Your assignment
Search the entries below. Return every line that has "dayUnder" in it.

********************

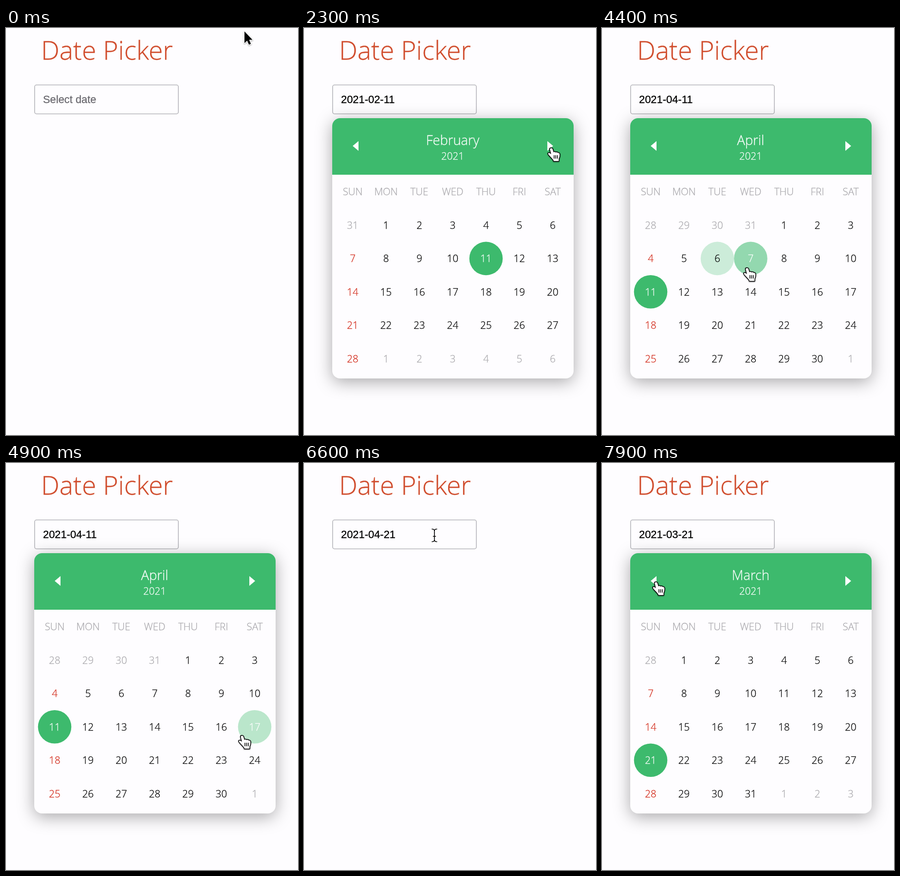
Animation, 600 px wide and 835 px high, one loop 8 s. Source, as an HTML page:

```html
<!DOCTYPE html>
<html lang="en">
<head>
<meta charset="utf-8">
<title>Date Picker</title>
<style>
  html, body { margin: 0; width: 600px; height: 835px; overflow: hidden; background: #fefdff; }
  #field, #panel, svg { position: absolute; box-sizing: border-box; }
  #field {
    left: 58px; top: 116px; width: 297px; height: 61px; border-radius: 5px;
    background: #fefdff; box-shadow: inset 0 0 0 1.6px #b7b7bc;
  }
  #field.focus { box-shadow: inset 0 0 0 3.5px #0a52bd; }
  #panel {
    left: 58px; top: 185px; width: 496px; border-radius: 16px; overflow: hidden;
    background: #fefdff; box-shadow: 0 7px 34px rgba(0, 0, 0, .34);
  }
  #panel::before { content: ""; display: block; height: 116px; background: #3dba6d; }
  svg { left: 0; top: 0; }
  text {
    font: 300 20.5px "Open Sans", sans-serif; color: #000;
    fill: currentColor; stroke: currentColor; stroke-width: .3px;
  }
  #title { font-size: 53.5px; color: #d04c2c; }
  #value { font: 21.9px "Liberation Sans", Arial, sans-serif; }
  #value.empty { color: #6b6a70; }
  #view text { text-anchor: middle; }
  #view .dim { color: #a9a8ac; }
  #view .sun { color: #d22a1a; }
  #view .on { color: #fff; }
  #view .month { font-size: 27.4px; }
  #view circle { fill: #3dba6d; }
  #arrow, #hand { filter: drop-shadow(0 1.5px 1px rgba(0, 0, 0, .35)); }
  #cursor path { stroke-linejoin: round; stroke-linecap: round; paint-order: stroke; }
</style>
</head>
<body>
<div id="field"></div>
<div id="panel"></div>
<svg width="600" height="835">
  <text id="title" x="72" y="65.3">Date Picker</text>
  <text id="value" x="76" y="154"></text>
  <g id="view"></g>
  <g id="cursor">
    <g id="arrow">
      <path d="M0 0V24L5.5 18.9 9.2 27.3 13.2 25.6 9.6 17.3H16.5Z" fill="#000" stroke="#fff" stroke-width="3"/>
    </g>
    <g id="hand">
      <path d="M-2.6 1.8C-3-.8 1.6-1.6 2.6 1L4.8 8C6 6.6 9 7 9.4 8.6 11 7.4 13.2 8 13.6 9.6 15.4 8.8 17 10 17.2 12 17.6 16 16.6 19 15.6 21L15.4 26H5L4.6 24C2 21-1 18-4 14.6-6 12-7.4 10.4-5.4 9.4-3.6 8.8-2 10.6-.2 12Z" fill="#fff" stroke="#000" stroke-width="3"/>
      <path d="M6 14.5v6M9.4 14.5v6M12.8 14.5v6" fill="none" stroke="#000" stroke-width="1.5"/>
    </g>
    <g id="beam">
      <path d="M-5-13Q0-13 0-9Q0-13 5-13M0-9V9M-5 13Q0 13 0 9Q0 13 5 13M-2.5 2H2.5" fill="none" stroke="#000" stroke-width="1.6"/>
    </g>
  </g>
</svg>
<script>
const LOOP = 8000, STEP = 100, FADE = 300;
const LEFT = 100, TOP = 404.5, COL = 68.5, ROW = 68.4, RADIUS = 34.3;
const MONTHS = ["January", "February", "March", "April"];
const DAYS = ["SUN", "MON", "TUE", "WED", "THU", "FRI", "SAT"];
const $ = id => document.getElementById(id);

// time, open, month, selected day, field focused, field filled
const STATES = [
  [0, false, 0, 11, false, false],
  [800, true, 0, 11, true, false],
  [2000, true, 1, 11, false, true],
  [2700, true, 2, 11, false, true],
  [3200, true, 3, 11, false, true],
  [5500, false, 3, 21, false, true],
  [6800, true, 3, 21, true, true],
  [7700, true, 2, 21, false, true]
];

// time, x, y of the pointer's hot spot
const PATH = [
  [0, 490, 7], [600, 262, 148], [900, 258, 152], [1200, 254, 213],
  [1700, 508, 247], [3450, 508, 247], [3720, 503, 400], [4010, 255, 466],
  [4130, 250, 480], [4350, 298, 493], [4420, 298, 493], [4750, 505, 505],
  [4900, 485, 560], [5250, 322, 620], [5500, 322, 626], [5700, 322, 620],
  [6500, 268, 148.5], [6850, 268, 148.5], [7400, 111, 245], [8000, 111, 245]
];

const smooth = p => p * p * (3 - 2 * p);

function stateAt(t) {
  const [, open, month, day, focus, filled] = STATES.filter(s => s[0] <= t).pop();
  return { open, month, day, focus, filled };
}

function pointerAt(t) {
  const i = Math.max(1, PATH.findIndex(p => p[0] > t));
  const [t0, x0, y0] = PATH[i - 1], [t1, x1, y1] = PATH[i];
  const k = smooth((t - t0) / (t1 - t0));
  return [x0 + (x1 - x0) * k, y0 + (y1 - y0) * k];
}

function monthInfo(month) {
  const first = new Date(2021, month, 1).getDay();
  const count = new Date(2021, month + 1, 0).getDate();
  const before = new Date(2021, month, 0).getDate();
  return { first, count, before, rows: Math.ceil((first + count) / 7) };
}

// Day of the open month under the pointer, or 0
function dayUnder(t) {
  const { open, month } = stateAt(t);
  if (!open) return 0;
  const [x, y] = pointerAt(t);
  const col = Math.round((x - LEFT) / COL), row = Math.round((y - TOP) / ROW);
  if (col < 0 || col > 6 || row < 0) return 0;
  const { first, count } = monthInfo(month);
  const day = row * 7 + col - first + 1;
  return day > 0 && day <= count ? day : 0;
}

function hoverLevels(t) {
  const levels = {}, dt = 20;
  for (let s = Math.max(0, t - 800); s < t; s += dt) {
    const day = dayUnder(s);
    if (day) levels[day] = levels[day] || 0;
    for (const d in levels) {
      const change = +d === day ? dt / FADE : -dt / FADE;
      levels[d] = Math.min(1, Math.max(0, levels[d] + change));
    }
  }
  return levels;
}

const label = (x, y, cls, str) => `<text x="${x}" y="${y}" class="${cls}">${str}</text>`;

function drawMonth(t, { month, day: chosen }) {
  const { first, count, before, rows } = monthInfo(month);
  const hovered = dayUnder(t), levels = hoverLevels(t);
  let out = '<path d="M100 242L112 232V252ZM512 242L500 232V252Z" fill="#fff"/>' +
    label(305.5, 240, "month on", MONTHS[month]) + label(305.5, 270, "on", 2021);
  DAYS.forEach((name, c) => out += label(LEFT + COL * c, 342.5, "dim", name));
  for (let i = 0; i < rows * 7; i++) {
    const x = LEFT + COL * (i % 7), y = TOP + ROW * Math.floor(i / 7);
    const day = i - first + 1;
    if (day < 1 || day > count) {
      out += label(x, y + 7.5, "dim", day < 1 ? before + day : day - count);
      continue;
    }
    const alpha = day === chosen ? 1 : smooth(levels[day] || 0);
    if (alpha) out += `<circle cx="${x}" cy="${y}" r="${RADIUS}" opacity="${alpha}"/>`;
    const lit = day === chosen || day === hovered;
    out += label(x, y + 7.5, lit ? "on" : i % 7 ? "" : "sun", day);
  }
  $("view").innerHTML = out;
  $("panel").style.height = (rows === 6 ? 604 : 534) + "px";
}

function cursorKind(t, open, x, y) {
  if (x > 58 && x < 355 && y > 116 && y < 177) return "beam";
  const onArrow = open && y > 215 && y < 270 && (Math.abs(x - 106) < 30 || Math.abs(x - 506) < 30);
  return onArrow || dayUnder(t) ? "hand" : "arrow";
}

function draw(t) {
  const state = stateAt(t), [x, y] = pointerAt(t);
  const date = `2021-0${state.month + 1}-${state.day}`;
  $("field").className = state.focus ? "focus" : "";
  $("value").textContent = state.filled ? date : "Select date";
  $("value").setAttribute("class", state.filled ? "" : "empty");
  $("panel").style.display = $("view").style.display = state.open ? "" : "none";
  if (state.open) drawMonth(t, state);
  const kind = cursorKind(t, state.open, x, y);
  for (const id of ["arrow", "hand", "beam"]) $(id).style.display = id === kind ? "" : "none";
  $("cursor").setAttribute("transform", `translate(${x} ${y})`);
}

let shown = -1;
const start = performance.now();
function tick() {
  const t = Math.floor((performance.now() - start) % LOOP / STEP) * STEP;
  if (t !== shown) draw(shown = t);
  requestAnimationFrame(tick);
}
tick();
</script>
</body>
</html>
```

********************

Final answer
function dayUnder(t) {
    const day = dayUnder(s);
  const hovered = dayUnder(t), levels = hoverLevels(t);
  return onArrow || dayUnder(t) ? "hand" : "arrow";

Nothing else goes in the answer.